• _ABOUT THIS EXERCISE_
Output the data below exactly, images excluded.

---------- GIVEN INFORMATION

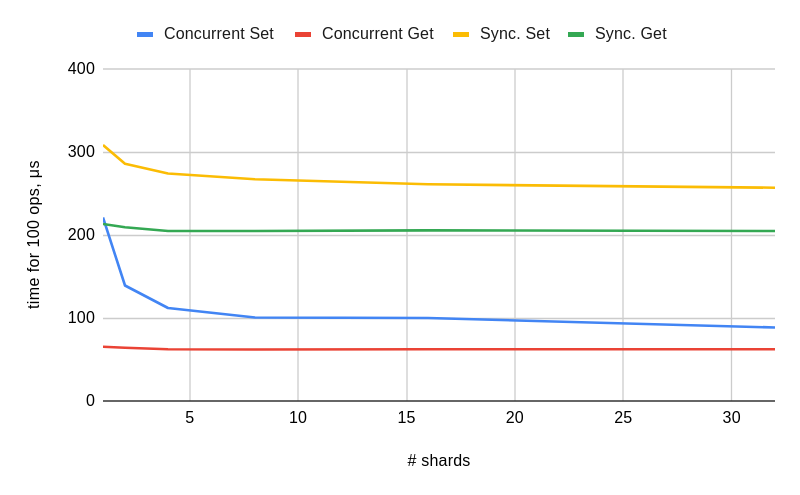
<!DOCTYPE html>
<html lang="en">
<head>
<meta charset="utf-8">
<title>Time for 100 ops by number of shards</title>
<style>
:root {
  --paper: #ffffff;
  --ink: #000000;
  --legend-ink: #1a1a1a;
  --grid: #cccccc;
  --axis: #333333;
  --concurrent-set: #4285f4;
  --concurrent-get: #ea4335;
  --sync-set: #fbbc04;
  --sync-get: #34a853;
}
* { box-sizing: border-box; margin: 0; padding: 0; }
html, body { width: 800px; height: 495px; overflow: hidden; background: var(--paper); }
body { font: 16px/20px "Liberation Sans", Arial, sans-serif; color: var(--ink); }
.chart {
  width: 800px; height: 495px;
  display: grid;
  grid-template-columns: 103px 672px 25px;
  grid-template-rows: 69px 332px 94px;
}
.legend {
  grid-column: 1 / -1; grid-row: 1;
  display: grid;
  grid-template-columns: 158px 158px 115px 115px;
  padding: 24px 0 0 137px;
  list-style: none;
  color: var(--legend-ink);
  letter-spacing: 0.17px;
  align-content: start;
}
.legend li { display: flex; align-items: center; gap: 11px; white-space: nowrap; }
.legend li::before { content: ""; width: 16px; height: 5px; background: var(--series); }
.value-axis {
  grid-column: 1; grid-row: 2;
  display: flex; justify-content: space-between;
  margin: -10px 0;
  padding: 0 8px 0 24px;
}
.value-title {
  writing-mode: vertical-rl; transform: rotate(180deg);
  text-align: center; letter-spacing: 0.4px; white-space: nowrap;
}
.value-ticks {
  display: flex; flex-direction: column; justify-content: space-between;
  list-style: none; text-align: right; letter-spacing: 0.2px;
}
.plot { grid-column: 2; grid-row: 2; width: 672px; height: 332px; overflow: visible; display: block; }
.gridlines { stroke: var(--grid); stroke-width: 1.3; }
.baseline { stroke: var(--axis); stroke-width: 1.5; }
.series { fill: none; stroke-width: 2.6; stroke-linejoin: round; }
.shard-axis { grid-column: 2 / -1; grid-row: 3; padding-top: 7px; }
.shard-ticks {
  display: grid; grid-template-columns: repeat(6, 108.4px);
  margin-left: 32.5px;
  list-style: none; text-align: center; letter-spacing: 0.2px;
}
.shard-title { width: 672px; margin-top: 23px; text-align: center; letter-spacing: 0.2px; }
</style>
</head>
<body>
<main class="chart">
  <ul class="legend">
    <li style="--series: var(--concurrent-set)">Concurrent Set</li>
    <li style="--series: var(--concurrent-get)">Concurrent Get</li>
    <li style="--series: var(--sync-set)">Sync. Set</li>
    <li style="--series: var(--sync-get)">Sync. Get</li>
  </ul>

  <div class="value-axis">
    <p class="value-title">time for 100 ops, μs</p>
    <ul class="value-ticks">
      <li>400</li><li>300</li><li>200</li><li>100</li><li>0</li>
    </ul>
  </div>

  <svg class="plot" viewBox="0 0 672 332" role="img" aria-label="Line chart of time for 100 operations against number of shards">
    <defs>
      <clipPath id="plot-area"><rect x="0" y="-2" width="672" height="336"/></clipPath>
    </defs>
    <g class="gridlines">
      <line x1="0" y1="0" x2="672" y2="0"/>
      <line x1="0" y1="83.5" x2="672" y2="83.5"/>
      <line x1="0" y1="166.5" x2="672" y2="166.5"/>
      <line x1="0" y1="249.5" x2="672" y2="249.5"/>
      <line x1="87" y1="0" x2="87" y2="332"/>
      <line x1="195" y1="0" x2="195" y2="332"/>
      <line x1="304" y1="0" x2="304" y2="332"/>
      <line x1="412" y1="0" x2="412" y2="332"/>
      <line x1="520" y1="0" x2="520" y2="332"/>
      <line x1="628.5" y1="0" x2="628.5" y2="332"/>
    </g>
    <line class="baseline" x1="0" y1="332" x2="672" y2="332"/>
    <g clip-path="url(#plot-area)">
      <polyline class="series" stroke="var(--concurrent-set)" points="0,148.5 22,216.5 65,239 152,248.5 325,249 672,258.5"/>
      <polyline class="series" stroke="var(--concurrent-get)" points="0,277.8 22,278.8 65,280.2 152,280.5 325,280.2 672,280.2"/>
      <polyline class="series" stroke="var(--sync-set)" points="0,76 22,94.8 65,104.5 152,110.2 325,115.3 672,118.7"/>
      <polyline class="series" stroke="var(--sync-get)" points="0,155 22,158.2 65,162 152,162 325,161.4 672,162"/>
    </g>
  </svg>

  <div class="shard-axis">
    <ul class="shard-ticks">
      <li>5</li><li>10</li><li>15</li><li>20</li><li>25</li><li>30</li>
    </ul>
    <p class="shard-title"># shards</p>
  </div>
</main>
</body>
</html>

--------------------

• _TASK ANSWER_
<!DOCTYPE html>
<html lang="en">
<head>
<meta charset="utf-8">
<title>Time for 100 ops by number of shards</title>
<style>
:root {
  --paper: #ffffff;
  --ink: #000000;
  --legend-ink: #1a1a1a;
  --grid: #cccccc;
  --axis: #333333;
  --concurrent-set: #4285f4;
  --concurrent-get: #ea4335;
  --sync-set: #fbbc04;
  --sync-get: #34a853;
}
* { box-sizing: border-box; margin: 0; padding: 0; }
html, body { width: 800px; height: 495px; overflow: hidden; background: var(--paper); }
body { font: 16px/20px "Liberation Sans", Arial, sans-serif; color: var(--ink); }
.chart {
  width: 800px; height: 495px;
  display: grid;
  grid-template-columns: 103px 672px 25px;
  grid-template-rows: 69px 332px 94px;
}
.legend {
  grid-column: 1 / -1; grid-row: 1;
  display: grid;
  grid-template-columns: 158px 158px 115px 115px;
  padding: 24px 0 0 137px;
  list-style: none;
  color: var(--legend-ink);
  letter-spacing: 0.17px;
  align-content: start;
}
.legend li { display: flex; align-items: center; gap: 11px; white-space: nowrap; }
.legend li::before { content: ""; width: 16px; height: 5px; background: var(--series); }
.value-axis {
  grid-column: 1; grid-row: 2;
  display: flex; justify-content: space-between;
  margin: -10px 0;
  padding: 0 8px 0 24px;
}
.value-title {
  writing-mode: vertical-rl; transform: rotate(180deg);
  text-align: center; letter-spacing: 0.4px; white-space: nowrap;
}
.value-ticks {
  display: flex; flex-direction: column; justify-content: space-between;
  list-style: none; text-align: right; letter-spacing: 0.2px;
}
.plot { grid-column: 2; grid-row: 2; width: 672px; height: 332px; overflow: visible; display: block; }
.gridlines { stroke: var(--grid); stroke-width: 1.3; }
.baseline { stroke: var(--axis); stroke-width: 1.5; }
.series { fill: none; stroke-width: 2.6; stroke-linejoin: round; }
.shard-axis { grid-column: 2 / -1; grid-row: 3; padding-top: 7px; }
.shard-ticks {
  display: grid; grid-template-columns: repeat(6, 108.4px);
  margin-left: 32.5px;
  list-style: none; text-align: center; letter-spacing: 0.2px;
}
.shard-title { width: 672px; margin-top: 23px; text-align: center; letter-spacing: 0.2px; }
</style>
</head>
<body>
<main class="chart">
  <ul class="legend">
    <li style="--series: var(--concurrent-set)">Concurrent Set</li>
    <li style="--series: var(--concurrent-get)">Concurrent Get</li>
    <li style="--series: var(--sync-set)">Sync. Set</li>
    <li style="--series: var(--sync-get)">Sync. Get</li>
  </ul>

  <div class="value-axis">
    <p class="value-title">time for 100 ops, μs</p>
    <ul class="value-ticks">
      <li>400</li><li>300</li><li>200</li><li>100</li><li>0</li>
    </ul>
  </div>

  <svg class="plot" viewBox="0 0 672 332" role="img" aria-label="Line chart of time for 100 operations against number of shards">
    <defs>
      <clipPath id="plot-area"><rect x="0" y="-2" width="672" height="336"/></clipPath>
    </defs>
    <g class="gridlines">
      <line x1="0" y1="0" x2="672" y2="0"/>
      <line x1="0" y1="83.5" x2="672" y2="83.5"/>
      <line x1="0" y1="166.5" x2="672" y2="166.5"/>
      <line x1="0" y1="249.5" x2="672" y2="249.5"/>
      <line x1="87" y1="0" x2="87" y2="332"/>
      <line x1="195" y1="0" x2="195" y2="332"/>
      <line x1="304" y1="0" x2="304" y2="332"/>
      <line x1="412" y1="0" x2="412" y2="332"/>
      <line x1="520" y1="0" x2="520" y2="332"/>
      <line x1="628.5" y1="0" x2="628.5" y2="332"/>
    </g>
    <line class="baseline" x1="0" y1="332" x2="672" y2="332"/>
    <g clip-path="url(#plot-area)">
      <polyline class="series" stroke="var(--concurrent-set)" points="0,148.5 22,216.5 65,239 152,248.5 325,249 672,258.5"/>
      <polyline class="series" stroke="var(--concurrent-get)" points="0,277.8 22,278.8 65,280.2 152,280.5 325,280.2 672,280.2"/>
      <polyline class="series" stroke="var(--sync-set)" points="0,76 22,94.8 65,104.5 152,110.2 325,115.3 672,118.7"/>
      <polyline class="series" stroke="var(--sync-get)" points="0,155 22,158.2 65,162 152,162 325,161.4 672,162"/>
    </g>
  </svg>

  <div class="shard-axis">
    <ul class="shard-ticks">
      <li>5</li><li>10</li><li>15</li><li>20</li><li>25</li><li>30</li>
    </ul>
    <p class="shard-title"># shards</p>
  </div>
</main>
</body>
</html>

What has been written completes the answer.